The kind of retreat that I went on isn’t everyone’s cup of tea and that’s fine; it’s everybody being different that makes the world go round.  But what it has done is taught me some important lessons; we shouldn’t wait to praise something that’s good, we should take time to praise ourselves as that’s our way of giving thanks for what we have, and we should appreciate that the source of joy and every other emotion is within us and within our control.
I know that it will be very easy for me to get caught up in the day-to-day busy-ness of the year and forget, but this year I’m going to do my best to try to remember these lessons.  They can only benefit me and those around me and, of course, are just part of looking for the extraordinary in the everyday!


Monday, 6 January 2014

A circle of life thing

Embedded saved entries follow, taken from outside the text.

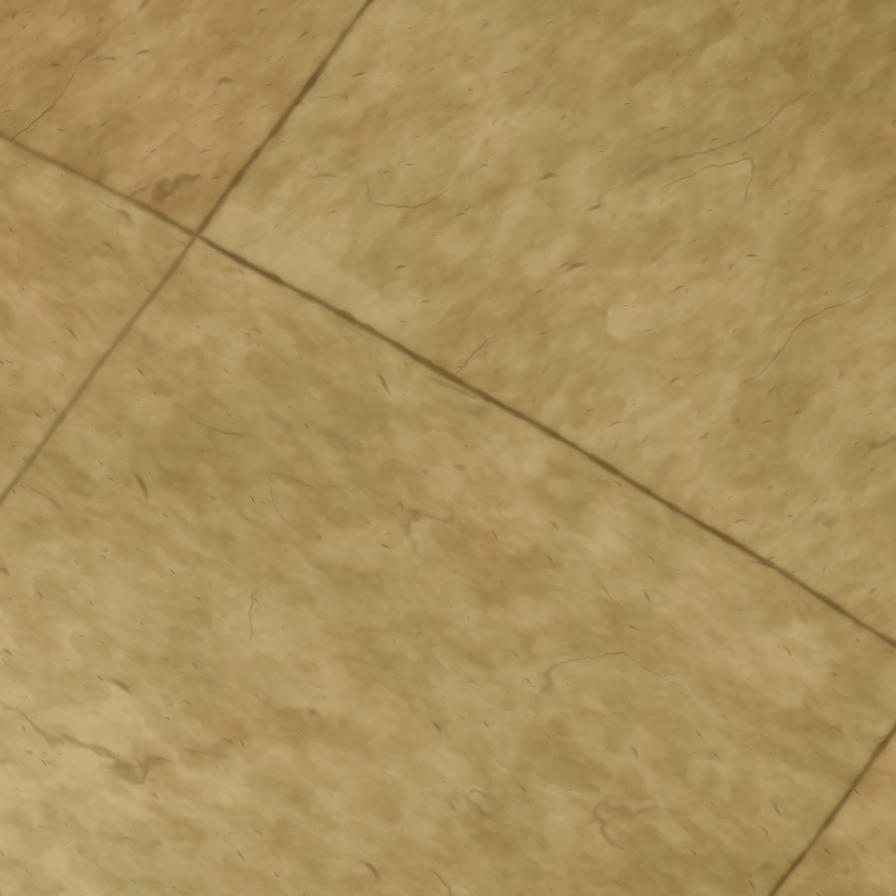
This texture is drawn by a WebGL 1 fragment shader. Its source:

```glsl
precision highp float;
// Worn beige limestone floor: large skewed tiles parted by thin brown grout.
// Layered sines give clouds and veins; smooth cellular noise gives the grainy
// mottling and pits. Row and column of a tile set its grain angle and wear.
uniform vec2 u_resolution;

#define CORNER vec2(0.219, 0.737)   // where four tiles meet
#define PITCH vec2(1.19, 1.05)      // tile size along the skewed axes
#define GROUT_HALF_WIDTH 0.0055
#define STONE_DARK vec3(0.600, 0.488, 0.278)
#define STONE_LIGHT vec3(0.740, 0.648, 0.442)
#define GROUT_COLOR vec3(0.375, 0.275, 0.130)
#define PIT_COLOR vec3(0.420, 0.315, 0.155)
#define ROSE vec3(0.030, -0.008, 0.004)
#define CLOUD 0.17
#define STREAK 0.13
#define MOTTLE 0.20
#define PIT_CELLS 17.0

float hash(vec2 p) {
  vec3 q = fract(vec3(p.xyx) * vec3(0.1031, 0.1030, 0.0973));
  q += dot(q, q.yzx + 33.33);
  return fract((q.x + q.y) * q.z);
}

mat2 rotation(float a) {
  return mat2(cos(a), sin(a), -sin(a), cos(a));
}

// Layered sines, each octave turned and bent; about -1 to 1
float layers(vec2 p) {
  float sum = 0.0, amp = 0.55;
  for (int i = 0; i < 6; i++) {
    p = rotation(2.4) * p * 1.7 + vec2(1.7, 4.3);
    p += 0.35 * sin(p.yx * 1.1);
    sum += amp * sin(p.x) * sin(p.y);
    amp *= 0.68;
  }
  return sum;
}

// Smooth cellular noise: random tones blended by distance to cell points
float blotches(vec2 p) {
  vec2 cell = floor(p);
  float sum = 0.0, total = 0.0;
  for (int k = 0; k < 9; k++) {
    vec2 c = cell + vec2(mod(float(k), 3.0), floor(float(k) / 3.0)) - 1.0;
    vec2 r = p - c - vec2(hash(c + 13.0), hash(c + 37.0));
    float weight = exp(-7.0 * dot(r, r));
    sum += weight * hash(c + 59.0);
    total += weight;
  }
  return 2.0 * sum / total - 1.0;
}

// Elongated pits, at most one per cell
float pits(vec2 p, float amount) {
  vec2 cell = floor(p);
  float dark = 0.0;
  for (int k = 0; k < 9; k++) {
    vec2 c = cell + vec2(mod(float(k), 3.0), floor(float(k) / 3.0)) - 1.0;
    float shape = hash(c + 71.0);
    vec2 r = p - c - vec2(hash(c + 19.0), hash(c + 43.0));
    r = rotation((shape - 0.5) * 1.1) * r;
    r.y = (r.y + 0.8 * r.x * r.x) * mix(1.5, 4.0, shape);
    float size = mix(0.10, 0.42, pow(hash(c + 97.0), 3.0));
    float spot = 1.0 - smoothstep(0.1, 1.0, length(r) / size);
    dark = max(dark, spot * step(hash(c + 5.0), amount) * mix(0.35, 1.0, shape));
  }
  return dark;
}

// Short broken lines along the middle level of the blotches
float veins(vec2 p) {
  float line = 1.0 - smoothstep(0.0, 0.13, abs(blotches(p) + 0.3 * layers(p)));
  return line * smoothstep(0.15, 0.6, layers(p * 0.7 + 17.0));
}

float glow(vec2 offset, float falloff) {
  return exp(-falloff * dot(offset, offset));
}

void main() {
  vec2 p = gl_FragCoord.xy / u_resolution;
  float pixel = 1.0 / min(u_resolution.x, u_resolution.y);
  // Skewed, slightly bowed tile grid
  vec2 d = p - CORNER;
  vec2 skew = vec2(d.x - 0.743 * d.y, d.y + 0.532 * d.x + 0.067 * d.x * d.x);
  skew += 0.0013 * sin(d.yx * vec2(31.0, 27.0));
  vec2 tile = floor(skew / PITCH), inTile = fract(skew / PITCH);
  vec2 toEdge = min(inTile, 1.0 - inTile) * PITCH / vec2(1.246, 1.15);
  // Grain frame: the angle alternates by row, the wear by column
  float row = mod(tile.y, 2.0), worn = mod(tile.x, 2.0) * (1.0 - 0.6 * row);
  vec2 grain = rotation(mix(-0.65, 0.5, row)) * p + tile * 7.3 + 20.0;
  vec2 bent = grain + 0.006 * vec2(layers(grain * 14.0), layers(grain * 14.0 + 8.0));
  // Stone tone: broad light, clouds, streaks, then grainy mottling
  float streak = layers(bent * vec2(10.0, 19.0));
  float mottle = blotches(bent * vec2(17.0, 29.0)) + 0.8 * blotches(bent * vec2(40.0, 66.0))
    + 0.6 * blotches(bent * vec2(85.0, 140.0));
  float tone = 0.44 + CLOUD * layers(grain * vec2(2.6, 3.4)) + STREAK * streak + MOTTLE * mottle;
  tone += 0.50 * glow(p - vec2(0.0, 0.13), 9.0) + 0.16 * glow(p - vec2(0.8, 0.64), 14.0);
  tone -= 0.25 * glow(p - vec2(1.0, 1.0), 9.0) + 0.10 * worn;
  vec3 color = mix(STONE_DARK, STONE_LIGHT, clamp(tone, -0.25, 1.2));
  color += ROSE * (0.35 * layers(grain * 7.0 + 11.0) + 0.2 * blotches(bent * 22.0) + 0.5 * worn);
  // Pale filler wedge above the joint
  float wedge = smoothstep(-0.003, 0.003, 0.066 - 0.085 * skew.x + 0.004 * streak - skew.y);
  wedge *= step(0.0, skew.y) * smoothstep(0.0, 0.015, skew.x) * (1.0 - smoothstep(0.18, 0.42, skew.x));
  color = mix(color, STONE_LIGHT + 0.4 * ROSE, 0.5 * wedge);
  // Veins and pits, denser on worn tiles
  float marks = 0.5 * pits(bent * PIT_CELLS, 0.24 + 0.3 * worn);
  marks = max(marks, 0.36 * pits(bent * PIT_CELLS * 2.2 + 31.0, 0.38 + 0.2 * worn));
  marks = max(marks, (0.28 + 0.2 * worn) * veins(bent * vec2(9.0, 19.0)));
  color = mix(color, PIT_COLOR, marks * (1.0 - 0.6 * wedge));
  // Grout: soft stain and uneven core, fading to the left
  float edge = min(toEdge.x, toEdge.y) + 0.0012 * blotches(p * 70.0);
  float strength = mix(0.50, 0.88, smoothstep(0.12, 0.27, p.x)) * (0.95 + 0.22 * blotches(p * 28.0));
  float stain = 1.0 - smoothstep(0.0, GROUT_HALF_WIDTH * 2.4, edge);
  float core = 1.0 - smoothstep(0.0, GROUT_HALF_WIDTH + pixel * 0.5, edge);
  color = mix(color, GROUT_COLOR, clamp(strength * (0.2 * stain + 0.6 * core), 0.0, 1.0));
  gl_FragColor = vec4(color, 1.0);
}
```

It's been a sad day today, in our little corner of Winwick - one of the horses in the field close to our house died.  We know the owners well, my girls have ridden Jamie over the years and we have always enjoyed the way that he comes up to the fence to greet us and demand treats.  It will seem strange not to see his shaggy head lifting to greet visitors and assess whether they have interesting food in their pockets.

Our house is close enough to the field to have seen the comings and goings today; the owners and their families, the vet, the horse box to take him away.  I did wonder if this was a suitable subject to post on a blog, but it's a fact of life that nothing lives forever - a circle of life thing, as the line in the film goes - and whilst we have had our share of grief in our family like any other - parents, grandparents, pets - it is never something that you are prepared for.

I have tried to do the best I can today to help both the owners and the girls, and even though at times like this you feel that it's never enough, it's something.  Big daughter understands about death and whilst desperately upset, can rationalise that a sick horse needed to be set free from his illness.  Small daughter coped until bedtime and then the tears came until we imagined Jamie galloping free in the field, eating what he wanted without restriction and not being poorly any more.  

Jamie may have been "just a horse" but he was part of our landscape and part of the owners' lives and it's impossible for me to dismiss him as something not important.  It's never easy to say goodbye and the impermanence of the world causes more pain to the ones left behind that to those who leave, but as much as we'd like to, we can't shield the ones we love from everything that the world has to throw at us.  I know that this sadness will become part of what makes my girls who they are, and for all of us, perhaps, a reminder not to take things for granted, even big shaggy horses who lean over fences to snatch treats.